Stored records ::
>>>
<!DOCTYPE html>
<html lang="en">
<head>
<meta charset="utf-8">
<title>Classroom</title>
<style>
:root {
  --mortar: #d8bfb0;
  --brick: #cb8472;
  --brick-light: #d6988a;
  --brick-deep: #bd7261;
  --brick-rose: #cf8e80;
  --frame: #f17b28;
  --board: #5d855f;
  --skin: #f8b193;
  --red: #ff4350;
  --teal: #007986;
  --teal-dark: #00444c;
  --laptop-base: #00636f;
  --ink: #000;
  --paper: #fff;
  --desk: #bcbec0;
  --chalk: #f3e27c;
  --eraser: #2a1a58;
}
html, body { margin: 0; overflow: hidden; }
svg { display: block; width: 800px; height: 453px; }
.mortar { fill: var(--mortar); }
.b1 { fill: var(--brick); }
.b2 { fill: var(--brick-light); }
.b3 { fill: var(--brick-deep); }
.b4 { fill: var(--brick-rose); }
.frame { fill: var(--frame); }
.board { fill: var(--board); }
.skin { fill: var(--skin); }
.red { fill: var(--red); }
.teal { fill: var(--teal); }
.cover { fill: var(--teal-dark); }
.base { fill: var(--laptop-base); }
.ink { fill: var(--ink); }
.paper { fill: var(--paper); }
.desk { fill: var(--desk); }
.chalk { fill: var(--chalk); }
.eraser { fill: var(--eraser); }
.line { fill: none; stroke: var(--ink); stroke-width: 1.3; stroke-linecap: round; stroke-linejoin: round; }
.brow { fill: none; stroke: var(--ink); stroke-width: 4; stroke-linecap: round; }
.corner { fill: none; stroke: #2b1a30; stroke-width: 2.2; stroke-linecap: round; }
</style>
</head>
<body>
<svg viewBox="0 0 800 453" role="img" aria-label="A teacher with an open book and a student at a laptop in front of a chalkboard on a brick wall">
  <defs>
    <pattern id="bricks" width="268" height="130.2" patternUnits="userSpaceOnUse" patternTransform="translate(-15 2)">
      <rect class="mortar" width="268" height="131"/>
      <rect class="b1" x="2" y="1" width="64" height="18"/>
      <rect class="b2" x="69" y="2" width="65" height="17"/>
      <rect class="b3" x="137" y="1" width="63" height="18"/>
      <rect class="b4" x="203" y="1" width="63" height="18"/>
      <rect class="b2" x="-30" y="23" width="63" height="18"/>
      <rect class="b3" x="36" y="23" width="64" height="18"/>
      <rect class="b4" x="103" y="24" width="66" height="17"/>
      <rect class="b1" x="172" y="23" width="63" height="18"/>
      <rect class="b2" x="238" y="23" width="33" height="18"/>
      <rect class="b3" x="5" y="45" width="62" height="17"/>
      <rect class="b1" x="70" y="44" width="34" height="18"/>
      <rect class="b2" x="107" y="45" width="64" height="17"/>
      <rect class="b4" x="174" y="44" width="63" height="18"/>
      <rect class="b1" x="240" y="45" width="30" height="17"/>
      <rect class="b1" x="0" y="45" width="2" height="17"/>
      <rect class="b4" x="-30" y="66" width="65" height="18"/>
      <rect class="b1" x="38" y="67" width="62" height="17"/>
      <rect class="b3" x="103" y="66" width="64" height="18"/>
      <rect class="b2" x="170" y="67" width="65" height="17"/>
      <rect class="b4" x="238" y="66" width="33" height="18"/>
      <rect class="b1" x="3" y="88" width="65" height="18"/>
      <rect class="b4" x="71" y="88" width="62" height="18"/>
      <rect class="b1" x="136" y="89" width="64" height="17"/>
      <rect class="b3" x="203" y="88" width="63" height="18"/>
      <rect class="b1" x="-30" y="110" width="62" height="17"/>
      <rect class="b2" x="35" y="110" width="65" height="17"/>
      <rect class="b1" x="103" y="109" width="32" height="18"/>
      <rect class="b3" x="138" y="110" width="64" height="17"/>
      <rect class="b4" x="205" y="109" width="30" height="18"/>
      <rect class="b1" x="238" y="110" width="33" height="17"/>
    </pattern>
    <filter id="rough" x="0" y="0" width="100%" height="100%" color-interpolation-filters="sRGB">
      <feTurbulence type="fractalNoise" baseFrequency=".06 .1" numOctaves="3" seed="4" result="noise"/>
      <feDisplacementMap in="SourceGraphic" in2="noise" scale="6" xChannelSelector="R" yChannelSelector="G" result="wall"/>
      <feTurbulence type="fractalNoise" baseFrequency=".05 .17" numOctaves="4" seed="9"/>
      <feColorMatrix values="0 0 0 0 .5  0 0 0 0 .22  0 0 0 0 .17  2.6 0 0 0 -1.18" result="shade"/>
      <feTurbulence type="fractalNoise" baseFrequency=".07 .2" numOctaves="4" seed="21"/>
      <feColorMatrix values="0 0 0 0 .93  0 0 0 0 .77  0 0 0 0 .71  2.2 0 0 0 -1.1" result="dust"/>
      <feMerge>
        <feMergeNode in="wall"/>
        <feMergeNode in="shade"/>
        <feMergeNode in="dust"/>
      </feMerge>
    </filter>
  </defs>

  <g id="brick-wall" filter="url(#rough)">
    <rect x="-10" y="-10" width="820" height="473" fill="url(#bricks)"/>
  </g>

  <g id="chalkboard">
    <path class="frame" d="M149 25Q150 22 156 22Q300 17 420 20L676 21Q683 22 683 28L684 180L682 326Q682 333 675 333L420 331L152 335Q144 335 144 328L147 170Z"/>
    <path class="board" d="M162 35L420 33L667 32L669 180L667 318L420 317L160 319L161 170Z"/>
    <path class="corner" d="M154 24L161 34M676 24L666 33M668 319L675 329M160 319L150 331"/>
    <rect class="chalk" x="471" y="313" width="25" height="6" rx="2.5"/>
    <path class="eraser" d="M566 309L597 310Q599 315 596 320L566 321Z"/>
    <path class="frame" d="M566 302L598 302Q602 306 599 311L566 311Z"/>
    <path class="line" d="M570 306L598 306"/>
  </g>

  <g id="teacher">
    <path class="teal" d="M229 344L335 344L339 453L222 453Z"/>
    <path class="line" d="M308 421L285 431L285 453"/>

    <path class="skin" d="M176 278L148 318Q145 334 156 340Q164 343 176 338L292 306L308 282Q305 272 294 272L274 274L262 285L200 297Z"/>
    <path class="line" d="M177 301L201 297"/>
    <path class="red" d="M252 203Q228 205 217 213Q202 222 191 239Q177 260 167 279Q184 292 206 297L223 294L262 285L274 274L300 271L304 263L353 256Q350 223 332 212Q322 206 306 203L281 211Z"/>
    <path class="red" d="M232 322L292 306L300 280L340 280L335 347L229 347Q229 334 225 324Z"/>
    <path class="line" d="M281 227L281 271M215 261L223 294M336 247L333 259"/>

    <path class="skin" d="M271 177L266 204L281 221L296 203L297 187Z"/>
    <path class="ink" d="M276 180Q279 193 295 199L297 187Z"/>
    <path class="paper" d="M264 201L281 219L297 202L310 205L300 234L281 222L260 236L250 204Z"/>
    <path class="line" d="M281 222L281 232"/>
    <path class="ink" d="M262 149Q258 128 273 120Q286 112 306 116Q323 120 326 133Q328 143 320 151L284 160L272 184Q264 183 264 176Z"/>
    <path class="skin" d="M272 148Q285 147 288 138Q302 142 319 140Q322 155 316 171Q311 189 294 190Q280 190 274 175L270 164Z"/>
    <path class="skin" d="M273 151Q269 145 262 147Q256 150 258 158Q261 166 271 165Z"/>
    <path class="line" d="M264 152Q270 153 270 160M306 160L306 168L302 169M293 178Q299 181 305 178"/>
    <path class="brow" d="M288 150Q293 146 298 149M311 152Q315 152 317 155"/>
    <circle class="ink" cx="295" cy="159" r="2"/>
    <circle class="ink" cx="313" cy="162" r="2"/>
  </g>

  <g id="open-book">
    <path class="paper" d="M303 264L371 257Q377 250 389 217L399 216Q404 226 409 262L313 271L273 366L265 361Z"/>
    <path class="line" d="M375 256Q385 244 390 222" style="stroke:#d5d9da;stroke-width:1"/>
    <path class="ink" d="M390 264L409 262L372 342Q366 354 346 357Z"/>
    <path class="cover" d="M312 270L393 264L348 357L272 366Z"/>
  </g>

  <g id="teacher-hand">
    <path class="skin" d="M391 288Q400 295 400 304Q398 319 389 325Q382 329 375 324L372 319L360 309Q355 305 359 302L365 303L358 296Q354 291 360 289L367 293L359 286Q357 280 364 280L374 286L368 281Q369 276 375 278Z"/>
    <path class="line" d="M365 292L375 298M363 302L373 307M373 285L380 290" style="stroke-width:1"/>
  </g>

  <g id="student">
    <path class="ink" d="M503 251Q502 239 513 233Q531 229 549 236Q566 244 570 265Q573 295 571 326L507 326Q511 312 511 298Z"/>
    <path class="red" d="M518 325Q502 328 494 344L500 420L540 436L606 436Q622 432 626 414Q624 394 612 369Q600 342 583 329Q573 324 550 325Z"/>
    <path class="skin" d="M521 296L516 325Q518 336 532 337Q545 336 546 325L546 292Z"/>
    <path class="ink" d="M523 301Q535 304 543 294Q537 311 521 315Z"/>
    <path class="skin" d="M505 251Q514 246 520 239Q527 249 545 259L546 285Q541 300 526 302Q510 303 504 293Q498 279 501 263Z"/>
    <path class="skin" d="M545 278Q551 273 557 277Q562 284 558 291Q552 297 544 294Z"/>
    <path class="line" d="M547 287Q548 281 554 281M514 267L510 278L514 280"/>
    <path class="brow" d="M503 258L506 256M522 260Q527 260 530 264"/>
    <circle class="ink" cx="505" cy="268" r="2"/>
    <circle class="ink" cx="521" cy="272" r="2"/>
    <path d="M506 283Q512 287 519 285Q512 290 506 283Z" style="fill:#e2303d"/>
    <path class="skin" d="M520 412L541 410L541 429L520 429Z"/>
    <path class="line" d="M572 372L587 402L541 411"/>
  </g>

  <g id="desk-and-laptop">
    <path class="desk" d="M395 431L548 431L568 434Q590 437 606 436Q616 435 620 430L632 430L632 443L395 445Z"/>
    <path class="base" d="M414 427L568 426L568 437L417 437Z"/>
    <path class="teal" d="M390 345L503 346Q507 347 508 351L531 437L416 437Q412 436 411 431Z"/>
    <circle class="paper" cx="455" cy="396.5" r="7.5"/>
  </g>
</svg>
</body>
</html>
<<<
How to complete this task ::
Count the lines of the records that include the word "teal", please, and report the number alone.

Result for this exercise ::
6